Now that the newly modified capacitor is complete, a new problem has now arisen. The capacitor seems to have lost a lot of itís capacitance now that the plate spacing was almost tripled! So to cure this problem a small 30pf doorknob capacitor was placed in parallel with the newly modified tuning capacitor. This doorknob is not shown in the photographs.
The front, back, bottom and internal chassis partitions were all made from wrecked aluminum signs recovered from the tip after the clean up from Cyclone ďJohnĒ which crossed the N.W. coast in Dec. of 1999. The top was the last part of the chassis to be made. It was cut from existing 1mm thick aluminum sheeting that was on hand and bent with a home made sheet metal brake.
It was decided to recess the 813 socket by the length of the metal base of the tube to reduce the height of the chassis and give the amplifier a lower profile look. More along the lines of a lower and wider chassis rather than a taller and narrower look. Recessing the tube dropped the height by the thickness of the metal base of the 813 and the ceramic socket.

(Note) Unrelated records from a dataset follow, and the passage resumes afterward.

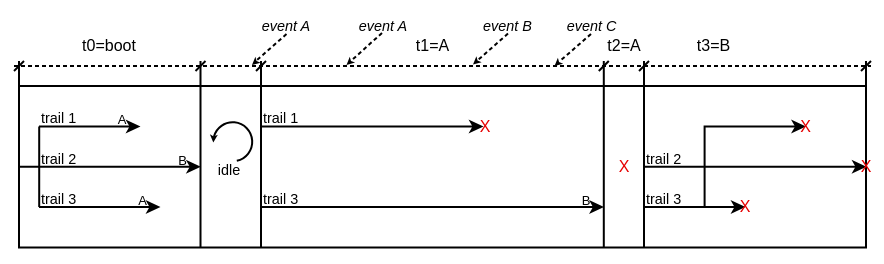
<!DOCTYPE html>
<html lang="en">
<head>
<meta charset="utf-8">
<title>Trail timeline</title>
<style>
:root { --ink: #000; --paper: #fff; --stop: #e60000; }
* { box-sizing: border-box; }
html, body { margin: 0; overflow: hidden; background: var(--paper); }
.timeline { position: relative; width: 884px; height: 264px; overflow: hidden; background: var(--paper); color: var(--ink); font-family: "Liberation Sans", Arial, sans-serif; }
.lines { position: absolute; inset: 0; display: block; fill: none; stroke: var(--ink); stroke-width: 2; }
.lines .dashed { stroke-dasharray: 4 3; }
.lines .head { fill: var(--ink); stroke: none; }
.label { position: absolute; left: var(--x); top: var(--y); margin: 0; line-height: 16px; white-space: nowrap; }
.centred { transform: translateX(-50%); }
.period { font-size: 16px; }
.event { font-size: 14.4px; font-style: italic; }
.trail, .idle { font-size: 14.4px; }
.await { font-size: 13px; }
.stop { font-size: 16px; color: var(--stop); }
</style>
</head>
<body>
<main class="timeline">
  <svg class="lines" width="884" height="264" viewBox="0 0 884 264" aria-hidden="true">
    <defs>
      <polygon id="arrowhead" class="head" points="0,0 -15,-7 -11,0 -15,7"/>
      <polygon id="small-head" class="head" points="0,0 -8,-4 -6,0 -8,4"/>
      <line id="tick" x1="-5" y1="5" x2="5" y2="-5"/>
    </defs>

    <g class="frame">
      <rect x="19" y="86" width="847" height="161.5"/>
      <path d="M19 61V86M200.5 61V247M261 61V247M603.8 61V247M644 61V247M866 61V86"/>
    </g>

    <g class="time-axis">
      <line class="dashed" x1="14" y1="66" x2="871" y2="66"/>
      <use href="#tick" x="19" y="66"/>
      <use href="#tick" x="200.5" y="66"/>
      <use href="#tick" x="261" y="66"/>
      <use href="#tick" x="603.8" y="66"/>
      <use href="#tick" x="644" y="66"/>
      <use href="#tick" x="866" y="66"/>
    </g>

    <g class="event-pointers">
      <path class="dashed" d="M286.500 34L257 60M382 33L352 60M508 33.500L478 60M591 34L560 61"/>
      <use href="#small-head" transform="translate(252 65) rotate(139)"/>
      <use href="#small-head" transform="translate(346.5 65) rotate(138)"/>
      <use href="#small-head" transform="translate(473 64.500) rotate(139)"/>
      <use href="#small-head" transform="translate(554.5 66) rotate(139)"/>
    </g>

    <g class="boot-trails">
      <path d="M39.200 126.500V207M39 126.500H130M19 166.800H190M39 207H150"/>
      <use href="#arrowhead" x="140.500" y="126.500"/>
      <use href="#arrowhead" x="200.800" y="166.800"/>
      <use href="#arrowhead" x="160.500" y="207"/>
    </g>

    <g class="idle-loop">
      <path d="M236.800 160.800A19.500 19.500 0 1 0 213.800 137"/>
      <use href="#small-head" transform="translate(213.300 142.500) rotate(94)"/>
    </g>

    <g class="first-reaction">
      <path d="M261 126.500H473M261 207H593"/>
      <use href="#arrowhead" x="483.500" y="126.500"/>
      <use href="#arrowhead" x="604" y="207"/>
    </g>

    <g class="last-reaction">
      <path d="M704.600 207V126.500H796M644 166.800H856M644 207H735"/>
      <use href="#arrowhead" x="806" y="126.500"/>
      <use href="#arrowhead" x="866.500" y="166.800"/>
      <use href="#arrowhead" x="745.500" y="207"/>
    </g>
  </svg>

  <p class="label period centred" style="--x:109px;--y:38px">t0=boot</p>
  <p class="label period centred" style="--x:432.500px;--y:38px">t1=A</p>
  <p class="label period centred" style="--x:624px;--y:38px">t2=A</p>
  <p class="label period centred" style="--x:713.500px;--y:38px">t3=B</p>

  <p class="label event centred" style="--x:286px;--y:18px">event A</p>
  <p class="label event centred" style="--x:383px;--y:18px">event A</p>
  <p class="label event centred" style="--x:507.500px;--y:18px">event B</p>
  <p class="label event centred" style="--x:591.500px;--y:18px">event C</p>

  <p class="label trail" style="--x:41px;--y:110px">trail 1</p>
  <p class="label trail" style="--x:41px;--y:151px">trail 2</p>
  <p class="label trail" style="--x:41px;--y:191px">trail 3</p>
  <p class="label await centred" style="--x:122px;--y:112px">A</p>
  <p class="label await centred" style="--x:182.500px;--y:153px">B</p>
  <p class="label await centred" style="--x:142.500px;--y:193px">A</p>

  <p class="label idle centred" style="--x:229px;--y:162px">idle</p>

  <p class="label trail" style="--x:263px;--y:110px">trail 1</p>
  <p class="label trail" style="--x:263px;--y:191px">trail 3</p>
  <p class="label await centred" style="--x:586px;--y:193px">B</p>

  <p class="label trail" style="--x:646px;--y:151px">trail 2</p>
  <p class="label trail" style="--x:646px;--y:191px">trail 3</p>

  <p class="label stop centred" style="--x:485px;--y:119px">X</p>
  <p class="label stop centred" style="--x:624px;--y:159px">X</p>
  <p class="label stop centred" style="--x:805.500px;--y:119px">X</p>
  <p class="label stop centred" style="--x:866px;--y:159px">X</p>
  <p class="label stop centred" style="--x:745px;--y:199px">X</p>
</main>
</body>
</html>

The majority of the chassis parts were ďfinishedĒ by sanding them with water and 120 grit wet and dry sand paper. Sanding should be done all in one direction and done long enough to remove any pencil, pen or scratches in the aluminum. After sanding a light coat of cheap clear lacquer was sprayed on them. The longer you sand them the better they will look, so beware you might get soar fingers!
Tune up was a cinch! A small amount of drive [single tone] of a few watts on 14.175mhz. was applied to the input of the amplifier with the SWR/Watt meter inserted in between. The two Arco mica trimmers on the input were adjusted until the SWR reading was flat. SWR at the band edges only slightly raised when driving it at the top and bottom of the 20 meter band.

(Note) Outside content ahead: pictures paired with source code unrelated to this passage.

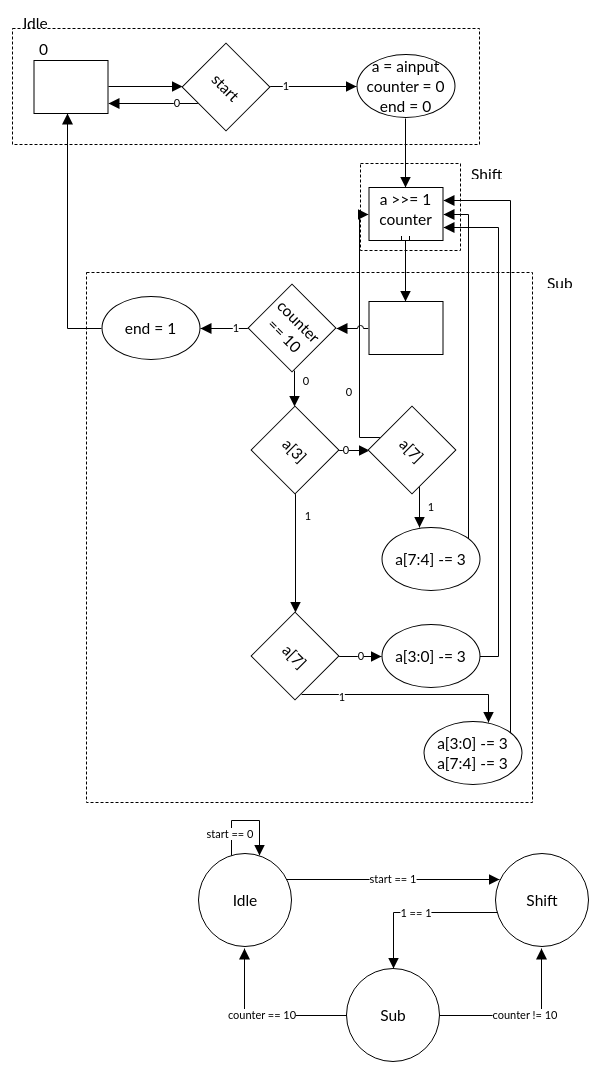
<!DOCTYPE html>
<html lang="en">
<head>
<meta charset="utf-8">
<title>Shift and subtract state chart</title>
<style>
:root { --ink: #000; --paper: #fff; }
* { box-sizing: border-box; }
html, body { margin: 0; background: var(--paper); }
.chart {
  position: relative; width: 601px; height: 1074px; overflow: hidden;
  background: var(--paper); color: var(--ink);
  font: 15.5px/20px Lato, Carlito, sans-serif;
}
.connectors { position: absolute; left: 0; top: 0; display: block; }
.connectors path, .connectors rect { fill: none; stroke: var(--ink); stroke-width: 1; }
.connectors .frame { stroke-dasharray: 3 2; }
.connectors .flow { marker-end: url(#arrow); }
.connectors .head { fill: var(--ink); stroke: none; }

.node, .label {
  position: absolute; left: var(--x); top: var(--y); margin: 0;
  transform: translate(-50%, -50%); text-align: center; white-space: nowrap;
}
.node {
  display: flex; align-items: center; justify-content: center;
  border: 1px solid var(--ink); background: var(--paper);
}
.state { width: 75px; height: 54px; }
.state.filled { align-items: flex-start; padding-top: 1px; }
.action { width: 99px; height: 64px; border-radius: 50%; }
.decision { width: 63px; height: 63px; transform: translate(-50%, -50%) rotate(45deg); }
.circle { width: 94px; height: 94px; border-radius: 50%; }
.label { font-size: 11px; line-height: 12px; background: var(--paper); }
.title { position: absolute; left: var(--x); top: var(--y); margin: 0; height: 15px; overflow: hidden; }
</style>
</head>
<body>
<main class="chart">
  <svg class="connectors" width="601" height="1074" viewBox="0 0 601 1074" aria-hidden="true">
    <defs>
      <marker id="arrow" markerUnits="userSpaceOnUse" markerWidth="11" markerHeight="11" refX="11" refY="5.5" orient="auto">
        <path class="head" d="M0 0L11 5.5L0 11Z"/>
      </marker>
    </defs>
    <g transform="translate(.5 .5)">
      <rect class="frame" x="12" y="28" width="467" height="116"/>
      <rect class="frame" x="360" y="163" width="100" height="87"/>
      <rect class="frame" x="86" y="272" width="446" height="530"/>

      <path class="flow" d="M107 86H182"/>
      <path class="flow" d="M198 103H108"/>
      <path class="flow" d="M269 86H356"/>
      <path class="flow" d="M405 118V187"/>
      <path class="flow" d="M405 240V301"/>
      <path class="flow" d="M368 328H363a3 3 0 0 0-6 0H336"/>
      <path class="flow" d="M248 328H200"/>
      <path class="flow" d="M101 328H67V113"/>
      <path class="flow" d="M294 370V406"/>
      <path class="flow" d="M338 450H369"/>
      <path class="flow" d="M295 493V612"/>
      <path class="flow" d="M381 437H359V214H368"/>
      <path class="flow" d="M419 486V527"/>
      <path class="flow" d="M468 542V214H443"/>
      <path class="flow" d="M338 656H381"/>
      <path class="flow" d="M479 656H498V227H443"/>
      <path class="flow" d="M301 694H488V722"/>
      <path class="flow" d="M510 734V200H443"/>

      <path class="flow" d="M231 856V820H259V855"/>
      <path class="flow" d="M286 879H499"/>
      <path class="flow" d="M498 912H393V968"/>
      <path class="flow" d="M347 1015H244V948"/>
      <path class="flow" d="M439 1015H541V948"/>
    </g>
  </svg>

  <h2 class="title" style="--x:23px;--y:13px;font-size:inherit;font-weight:400">Idle</h2>
  <h2 class="title" style="--x:471px;--y:164px;font-size:inherit;font-weight:400">Shift</h2>
  <h2 class="title" style="--x:547px;--y:273px;font-size:inherit;font-weight:400">Sub</h2>
  <p class="title" style="--x:39px;--y:39px;height:20px">0</p>

  <div class="node state" style="--x:70.5px;--y:87px"></div>
  <div class="node decision" style="--x:226px;--y:87px">start</div>
  <div class="node action" style="--x:405.5px;--y:86px">a = ainput<br>counter = 0<br>end = 0</div>
  <div class="node state filled" style="--x:405.5px;--y:214px">a &gt;&gt;= 1<br>counter</div>
  <svg class="connectors" width="601" height="1074" viewBox="0 0 601 1074" aria-hidden="true">
    <path class="increment" d="M401.5 236V240M409.5 236V240"/>
  </svg>

  <div class="node state" style="--x:405.5px;--y:328px"></div>
  <div class="node decision" style="--x:292px;--y:328px">counter<br>== 10</div>
  <div class="node action" style="--x:150.5px;--y:328px">end = 1</div>
  <div class="node decision" style="--x:295px;--y:450px">a[3]</div>
  <div class="node decision" style="--x:412px;--y:450px">a[7]</div>
  <div class="node action" style="--x:430.5px;--y:559px">a[7:4] -= 3</div>
  <div class="node decision" style="--x:295px;--y:656px">a[7]</div>
  <div class="node action" style="--x:430.5px;--y:656px">a[3:0] -= 3</div>
  <div class="node action" style="--x:472.5px;--y:753px">a[3:0] -= 3<br>a[7:4] -= 3</div>

  <div class="node circle" style="--x:245px;--y:900px">Idle</div>
  <div class="node circle" style="--x:542px;--y:900px">Shift</div>
  <div class="node circle" style="--x:393px;--y:1015px">Sub</div>

  <p class="label" style="--x:286px;--y:86px">1</p>
  <p class="label" style="--x:177px;--y:103px">0</p>
  <p class="label" style="--x:236px;--y:328px">1</p>
  <p class="label" style="--x:306px;--y:381px">0</p>
  <p class="label" style="--x:349px;--y:392px">0</p>
  <p class="label" style="--x:346px;--y:450px">0</p>
  <p class="label" style="--x:308px;--y:516px">1</p>
  <p class="label" style="--x:431px;--y:507px">1</p>
  <p class="label" style="--x:361px;--y:656px">0</p>
  <p class="label" style="--x:342px;--y:697px">1</p>
  <p class="label" style="--x:230px;--y:834px">start == 0</p>
  <p class="label" style="--x:393px;--y:879px">start == 1</p>
  <p class="label" style="--x:416px;--y:913px">1 == 1</p>
  <p class="label" style="--x:262px;--y:1015px">counter == 10</p>
  <p class="label" style="--x:525px;--y:1015px">counter != 10</p>
</main>
</body>
</html>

Now the SWR/Watt meter was inserted in between the amplifier and a 50 ohm high power homebrew dummy load. 5 watts was applied to the amplifier. The screen voltage increased rapidly to about 95vdc. Output on the watt meter indicated 135 watts. 10 watts was applied, screen voltage increased to 150vdc and output on the wattmeter indicated 225 watts. 15 watts was applied, screen voltage increased to 175vdc and output on the wattmeter now indicated 300 watts! Beware, with a high value of passive resistance it can be lightly driven and the 813 bottle will take off like a rocket!
If plagued by low output but everything else seems to be working fine, try testing for shorts in the stack of 1N4148 diodes. I unknowingly drove the 813
for one very brief 50+ watt key up and shorted out one half of the diode stack. This plagued me for a few (hours) until I noticed low screen voltage being developed and finally traced the fault back to the diodes.
During the construction of this project the only test equipment available was a digital multi meter. All other equipment either didnít work properly or was unavailable. So only on air QSOís to other station was the only post construction testing available.
Total cost of the amplifier was around 25 dollars. Of course thatís not including my time.
1) The original article by G. Thornley G2DAF
2) G2DAF article by C.J.Bourke VK3YE Apr., May 1999 AR magazine
3) ARRL Hand book 1990
4) Construction techniques from books and articles by Drew Diamond VK3XU